» **Task to complete**: Each line below is to be copied exactly; images do not go into the copy.

» **Provided information**:
*** Begin section ***

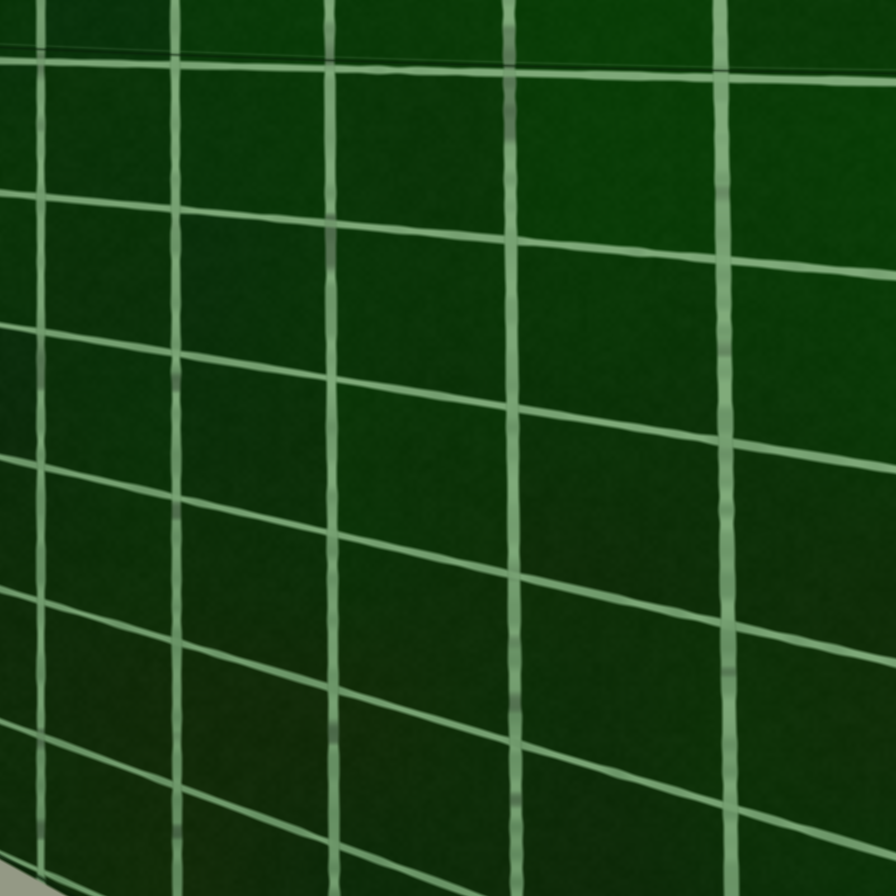
Give the GLSL for this texture, as a Shadertoy shader.

```glsl
const vec3 TILE_DARK    = vec3(0.05, 0.165, 0.035);
const vec3 TILE_BRIGHT  = vec3(0.035, 0.245, 0.025);
const vec3 TILE_COOL    = vec3(0.03, 0.17, 0.06);
const vec3 TILE_WARM    = vec3(0.085, 0.17, 0.03);
const vec3 GROUT_LIGHT  = vec3(0.50, 0.67, 0.48);
const vec3 GROUT_DULL   = vec3(0.36, 0.52, 0.35);
const vec3 CRACK_COLOR  = vec3(0.03, 0.12, 0.03);
const vec3 LEDGE_COLOR  = vec3(0.58, 0.60, 0.52);

const float FIRST_COLUMN = 0.0456;              // x of the first upright joint
const vec2  COLUMN_SCALE = vec2(0.1382, 0.0653); // perspective: base, growth with x
const vec2  FIRST_ROW    = vec2(0.0679, 0.0239); // depth of the top joint: base, slope
const vec2  ROW_HEIGHT   = vec2(0.1474, 0.0687); // row height: base, growth with x
const float LEAN         = 0.017;               // outward lean of the uprights
const vec2  JOINT_WIDTH  = vec2(0.064, 0.046);  // upright and level, in tiles
const float SOFTNESS     = 0.0026;
const float WOBBLE       = 0.0016;
const float GRAIN        = 0.012;

float hash(vec2 p) {
    return fract(sin(dot(p, vec2(127.1, 311.7))) * 43758.5453);
}

float noise(vec2 p) {
    vec2 i = floor(p), f = fract(p);
    f = f * f * (3.0 - 2.0 * f);
    return mix(mix(hash(i), hash(i + vec2(1, 0)), f.x),
               mix(hash(i + vec2(0, 1)), hash(i + vec2(1, 1)), f.x), f.y);
}

// Coverage of a soft band whose edge lies at distance zero
float cover(float d) {
    return 1.0 - smoothstep(-SOFTNESS, SOFTNESS, d);
}

// Tile coordinates on the receding wall; p.y runs downward
vec2 wallGrid(vec2 p) {
    float x = p.x - LEAN * (p.y - 0.5) * (p.x - FIRST_COLUMN);
    float column = (x - FIRST_COLUMN) / (COLUMN_SCALE.x + COLUMN_SCALE.y * x);
    float row = (p.y - FIRST_ROW.x - FIRST_ROW.y * p.x) / (ROW_HEIGHT.x + ROW_HEIGHT.y * p.x);
    return vec2(column, row);
}

// Size of one tile on the canvas at p
vec2 tileSize(vec2 p) {
    float depth = COLUMN_SCALE.x + COLUMN_SCALE.y * p.x;
    float width = depth * depth / (COLUMN_SCALE.x + COLUMN_SCALE.y * FIRST_COLUMN);
    return vec2(width, ROW_HEIGHT.x + ROW_HEIGHT.y * p.x);
}

vec3 glaze(vec2 p, vec2 id) {
    float light = 0.72 - 0.85 * p.y + 0.3 * p.x;
    light += 0.3 * (hash(id + 3.0) - 0.5) + 0.3 * (noise(p * 6.0) - 0.5);
    vec3 color = mix(TILE_DARK, TILE_BRIGHT, clamp(light, 0.0, 1.15));
    float cool = (1.0 - smoothstep(0.0, 0.6, p.x)) * smoothstep(0.75, 0.2, p.y);
    color = mix(color, TILE_COOL, 0.55 * cool * noise(p * 4.0 + id));
    float warm = smoothstep(0.4, 0.75, p.y) * noise(p * 5.0 + 9.0);
    return mix(color, TILE_WARM, 0.6 * warm);
}

void mainImage(out vec4 fragColor, in vec2 fragCoord) {
    vec2 uv = fragCoord / iResolution.xy;
    vec2 p = vec2(uv.x, 1.0 - uv.y);
    vec2 grid = wallGrid(p);
    vec2 size = tileSize(p);

    // Glazed tiles with fine grain
    vec3 color = glaze(p, floor(grid));
    color += GRAIN * (noise(p * 190.0) + noise(p * 75.0) - 1.0);

    // Distance to the joints, with uneven edges
    vec2 toJoint = abs(fract(grid + 0.5) - 0.5) * size;
    vec2 wear = vec2(noise(vec2(round(grid.x) * 7.0, p.y * 65.0)),
                     noise(vec2(p.x * 45.0, round(grid.y) * 9.0))) - 0.5;
    vec2 edge = toJoint - 0.5 * JOINT_WIDTH * size + WOBBLE * wear;
    float upright = cover(edge.x);
    float level = cover(edge.y);

    // Grout: brighter near the top and in the level joints, mottled along its length
    float shine = 0.85 - 0.55 * p.y + 0.2 * p.x;
    vec3 uprightColor = mix(GROUT_DULL, GROUT_LIGHT, clamp(shine + 0.7 * wear.x, 0.0, 1.0));
    vec3 levelColor = mix(GROUT_DULL, GROUT_LIGHT, clamp(shine + 0.15 + 0.5 * wear.y, 0.0, 1.0));
    float stain = smoothstep(0.76, 0.95, noise(vec2(round(grid.x) * 5.0 + 2.0, p.y * 28.0)));
    color = mix(color, uprightColor * (1.0 - 0.3 * stain), upright);
    color = mix(color, levelColor, level * (1.0 - 0.25 * upright));

    // Hairline crack with a pale rim above the top joint
    float crackDepth = 0.052 + 0.045 * p.x - 0.016 * p.x * p.x;
    float toCrack = p.y - crackDepth;
    color = mix(color, GROUT_DULL, 0.3 * cover(abs(toCrack + 0.003) - 0.0005));
    color = mix(color, CRACK_COLOR, 0.75 * cover(abs(toCrack - 0.001) - 0.001));

    // Pale ledge with a dark seam in the lower left corner
    float toLedge = 0.957 + 0.55 * p.x - p.y;
    color = mix(color, CRACK_COLOR, 0.7 * cover(abs(toLedge - 0.002) - 0.002));
    color = mix(color, LEDGE_COLOR, cover(toLedge + 0.002));

    fragColor = vec4(clamp(color, 0.0, 1.0), 1.0);
}
```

*** End section ***

» **Task response**:
Give the GLSL for this texture, as a Shadertoy shader.

```glsl
const vec3 TILE_DARK    = vec3(0.05, 0.165, 0.035);
const vec3 TILE_BRIGHT  = vec3(0.035, 0.245, 0.025);
const vec3 TILE_COOL    = vec3(0.03, 0.17, 0.06);
const vec3 TILE_WARM    = vec3(0.085, 0.17, 0.03);
const vec3 GROUT_LIGHT  = vec3(0.50, 0.67, 0.48);
const vec3 GROUT_DULL   = vec3(0.36, 0.52, 0.35);
const vec3 CRACK_COLOR  = vec3(0.03, 0.12, 0.03);
const vec3 LEDGE_COLOR  = vec3(0.58, 0.60, 0.52);

const float FIRST_COLUMN = 0.0456;              // x of the first upright joint
const vec2  COLUMN_SCALE = vec2(0.1382, 0.0653); // perspective: base, growth with x
const vec2  FIRST_ROW    = vec2(0.0679, 0.0239); // depth of the top joint: base, slope
const vec2  ROW_HEIGHT   = vec2(0.1474, 0.0687); // row height: base, growth with x
const float LEAN         = 0.017;               // outward lean of the uprights
const vec2  JOINT_WIDTH  = vec2(0.064, 0.046);  // upright and level, in tiles
const float SOFTNESS     = 0.0026;
const float WOBBLE       = 0.0016;
const float GRAIN        = 0.012;

float hash(vec2 p) {
    return fract(sin(dot(p, vec2(127.1, 311.7))) * 43758.5453);
}

float noise(vec2 p) {
    vec2 i = floor(p), f = fract(p);
    f = f * f * (3.0 - 2.0 * f);
    return mix(mix(hash(i), hash(i + vec2(1, 0)), f.x),
               mix(hash(i + vec2(0, 1)), hash(i + vec2(1, 1)), f.x), f.y);
}

// Coverage of a soft band whose edge lies at distance zero
float cover(float d) {
    return 1.0 - smoothstep(-SOFTNESS, SOFTNESS, d);
}

// Tile coordinates on the receding wall; p.y runs downward
vec2 wallGrid(vec2 p) {
    float x = p.x - LEAN * (p.y - 0.5) * (p.x - FIRST_COLUMN);
    float column = (x - FIRST_COLUMN) / (COLUMN_SCALE.x + COLUMN_SCALE.y * x);
    float row = (p.y - FIRST_ROW.x - FIRST_ROW.y * p.x) / (ROW_HEIGHT.x + ROW_HEIGHT.y * p.x);
    return vec2(column, row);
}

// Size of one tile on the canvas at p
vec2 tileSize(vec2 p) {
    float depth = COLUMN_SCALE.x + COLUMN_SCALE.y * p.x;
    float width = depth * depth / (COLUMN_SCALE.x + COLUMN_SCALE.y * FIRST_COLUMN);
    return vec2(width, ROW_HEIGHT.x + ROW_HEIGHT.y * p.x);
}

vec3 glaze(vec2 p, vec2 id) {
    float light = 0.72 - 0.85 * p.y + 0.3 * p.x;
    light += 0.3 * (hash(id + 3.0) - 0.5) + 0.3 * (noise(p * 6.0) - 0.5);
    vec3 color = mix(TILE_DARK, TILE_BRIGHT, clamp(light, 0.0, 1.15));
    float cool = (1.0 - smoothstep(0.0, 0.6, p.x)) * smoothstep(0.75, 0.2, p.y);
    color = mix(color, TILE_COOL, 0.55 * cool * noise(p * 4.0 + id));
    float warm = smoothstep(0.4, 0.75, p.y) * noise(p * 5.0 + 9.0);
    return mix(color, TILE_WARM, 0.6 * warm);
}

void mainImage(out vec4 fragColor, in vec2 fragCoord) {
    vec2 uv = fragCoord / iResolution.xy;
    vec2 p = vec2(uv.x, 1.0 - uv.y);
    vec2 grid = wallGrid(p);
    vec2 size = tileSize(p);

    // Glazed tiles with fine grain
    vec3 color = glaze(p, floor(grid));
    color += GRAIN * (noise(p * 190.0) + noise(p * 75.0) - 1.0);

    // Distance to the joints, with uneven edges
    vec2 toJoint = abs(fract(grid + 0.5) - 0.5) * size;
    vec2 wear = vec2(noise(vec2(round(grid.x) * 7.0, p.y * 65.0)),
                     noise(vec2(p.x * 45.0, round(grid.y) * 9.0))) - 0.5;
    vec2 edge = toJoint - 0.5 * JOINT_WIDTH * size + WOBBLE * wear;
    float upright = cover(edge.x);
    float level = cover(edge.y);

    // Grout: brighter near the top and in the level joints, mottled along its length
    float shine = 0.85 - 0.55 * p.y + 0.2 * p.x;
    vec3 uprightColor = mix(GROUT_DULL, GROUT_LIGHT, clamp(shine + 0.7 * wear.x, 0.0, 1.0));
    vec3 levelColor = mix(GROUT_DULL, GROUT_LIGHT, clamp(shine + 0.15 + 0.5 * wear.y, 0.0, 1.0));
    float stain = smoothstep(0.76, 0.95, noise(vec2(round(grid.x) * 5.0 + 2.0, p.y * 28.0)));
    color = mix(color, uprightColor * (1.0 - 0.3 * stain), upright);
    color = mix(color, levelColor, level * (1.0 - 0.25 * upright));

    // Hairline crack with a pale rim above the top joint
    float crackDepth = 0.052 + 0.045 * p.x - 0.016 * p.x * p.x;
    float toCrack = p.y - crackDepth;
    color = mix(color, GROUT_DULL, 0.3 * cover(abs(toCrack + 0.003) - 0.0005));
    color = mix(color, CRACK_COLOR, 0.75 * cover(abs(toCrack - 0.001) - 0.001));

    // Pale ledge with a dark seam in the lower left corner
    float toLedge = 0.957 + 0.55 * p.x - p.y;
    color = mix(color, CRACK_COLOR, 0.7 * cover(abs(toLedge - 0.002) - 0.002));
    color = mix(color, LEDGE_COLOR, cover(toLedge + 0.002));

    fragColor = vec4(clamp(color, 0.0, 1.0), 1.0);
}
```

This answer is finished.